Digging for what I want.
Last Updated on August 11, 2016
- No real hierarchy of page content
- Too many distractions, like social media links, multiple levels of navigation, ads, and other features
- Too much content
- No clear path for the user to follow
- Deceptive paths that coerce the user in a certain direction
The last method, providing deceptive paths for the user, should be avoided altogether. My recent experience at LiveScience.com is a great example. Skimming an article about the worst baby names, I saw that the content talked about a list of these names but I didn’t see any list. Eventually I saw the link buried in a paragraph, and had to click to get the content I wanted. Why did they put the list on another page? Why did they deceive me into reading content I wasnt interested in? I’m not sure.

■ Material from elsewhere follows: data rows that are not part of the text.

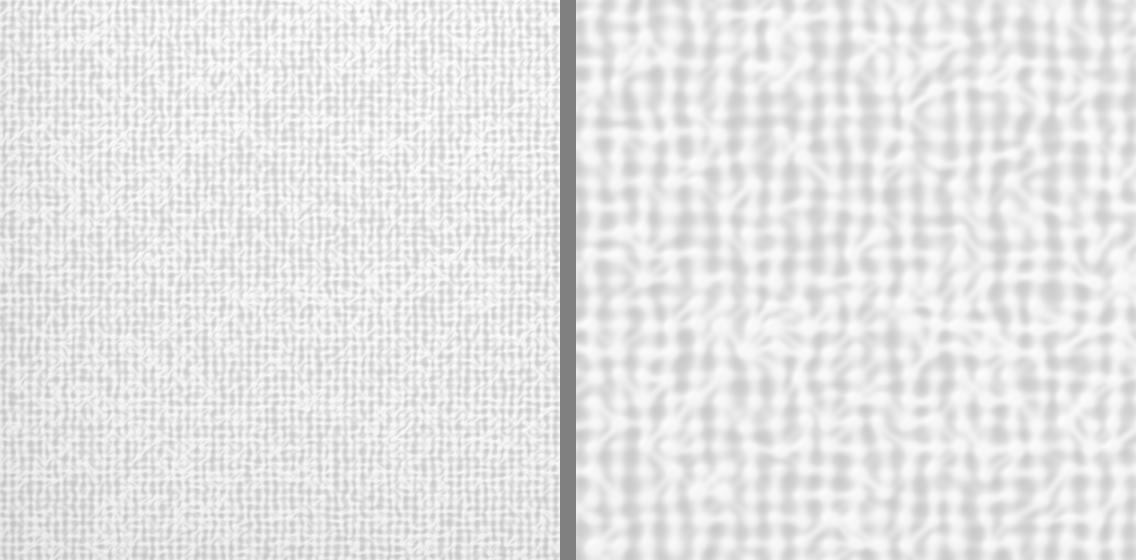
Left: the whole. Right: its middle third, enlarged.
Write a Shadertoy shader that draws this texture.

```glsl
// White embossed wall covering: a lattice of soft woven ridges with irregular diagonal links.

const vec2 REPEATS = vec2(64.0, 70.0);
const vec3 HOLLOW = vec3(0.797, 0.800, 0.798);
const vec3 RIDGE = vec3(0.966);
const vec2 TO_LIGHT = vec2(-0.6, 0.8);

float hash(vec2 p, float seed) {
    vec3 q = fract(vec3(p.xyx + seed * 17.31) * vec3(0.1031, 0.1030, 0.0973));
    q += dot(q, q.yzx + 33.33);
    return fract((q.x + q.y) * q.z);
}

float valueNoise(vec2 p, float seed) {
    vec2 i = floor(p);
    vec2 f = fract(p);
    f = f * f * (3.0 - 2.0 * f);
    float low = mix(hash(i, seed), hash(i + vec2(1, 0), seed), f.x);
    float high = mix(hash(i + vec2(0, 1), seed), hash(i + vec2(1, 1), seed), f.x);
    return mix(low, high, f.y);
}

vec2 latticeNode(vec2 id) {
    vec2 jitter = vec2(hash(id, 1.0), hash(id, 2.0)) - 0.5;
    return id + jitter * vec2(0.20, 0.22);
}

float segmentDistance(vec2 p, vec2 a, vec2 b) {
    vec2 ab = b - a;
    float t = clamp(dot(p - a, ab) / dot(ab, ab), 0.0, 1.0);
    return length(p - a - ab * t);
}

// Rounded ridge running between two lattice nodes
float ridge(vec2 p, vec2 fromId, vec2 toId, float strength, float width) {
    float d = segmentDistance(p, latticeNode(fromId), latticeNode(toId));
    return strength * exp(-d * d / (width * width));
}

// Strength of a link: full when present, a low saddle otherwise
float linkStrength(vec2 id, float chance, float saddle, float seed) {
    float present = smoothstep(-0.2, 0.2, chance - hash(id, seed));
    return mix(saddle, mix(0.6, 0.85, hash(id, seed + 5.0)), present);
}

// Ridges blend into one another where they meet
float reliefHeight(vec2 p) {
    vec2 cell = floor(p);
    float gap = 1.0;
    for (int y = -1; y <= 1; y++) {
        for (int x = -1; x <= 1; x++) {
            vec2 id = cell + vec2(x, y);
            vec2 right = id + vec2(1, 0);
            vec2 up = id + vec2(0, 1);
            float diagonalChance = 0.05 + 0.22 * valueNoise(id * 0.25, 3.0);
            float rowChance = mix(0.22, 0.5, step(0.75, hash(vec2(0.0, id.y), 4.0)));
            gap *= 1.0 - ridge(p, id, up, linkStrength(id, 0.85, 0.4, 11.0), 0.29);
            gap *= 1.0 - ridge(p, id, right, linkStrength(id, rowChance, 0.25, 12.0), 0.25);
            gap *= 1.0 - ridge(p, id, id + 1.0, linkStrength(id, diagonalChance, 0.0, 13.0), 0.24);
            gap *= 1.0 - ridge(p, up, right, linkStrength(id, diagonalChance, 0.0, 14.0), 0.24);
        }
    }
    return 1.0 - gap;
}

// Broad light falling from the upper right, dimmer along the left and lower edges
float roomLight(vec2 uv) {
    float slope = 0.028 * (uv.y - 0.5) + 0.012 * (uv.x - 0.5);
    float edges = 0.028 * exp(-uv.x * 9.0) + 0.020 * exp(-uv.y * 9.0) + 0.008 * exp((uv.x - 1.0) * 12.0);
    return 1.005 + slope - edges;
}

void mainImage(out vec4 fragColor, in vec2 fragCoord) {
    vec2 uv = fragCoord / iResolution.xy;
    vec2 p = uv * REPEATS;

    // Slight waviness of the strands
    vec2 waver = vec2(valueNoise(p * 0.9, 7.0), valueNoise(p * 0.9, 8.0)) - 0.5;
    p += waver * 0.28;

    // Raised surface and its slope toward the light
    float height = reliefHeight(p);
    float facing = height - reliefHeight(p + TO_LIGHT * 0.16);

    vec3 color = mix(HOLLOW, RIDGE, height);
    color += 0.09 * facing;
    color += 0.008 * (valueNoise(p * 3.0, 9.0) - 0.5);
    color *= roomLight(uv);

    fragColor = vec4(clamp(color, 0.0, 0.985), 1.0);
}
```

Maybe it had to do with the ads they were serving up, or the amount of social media content they were presenting in the right column of the layout. Whatever their reason, they chose to set up a deceptive path for me and it wasn’t an enjoyable user experience.
My advice to organizations is simple: give the users what they want. The more a potential customer has to work for something, the more likely they will leave dissatisfied.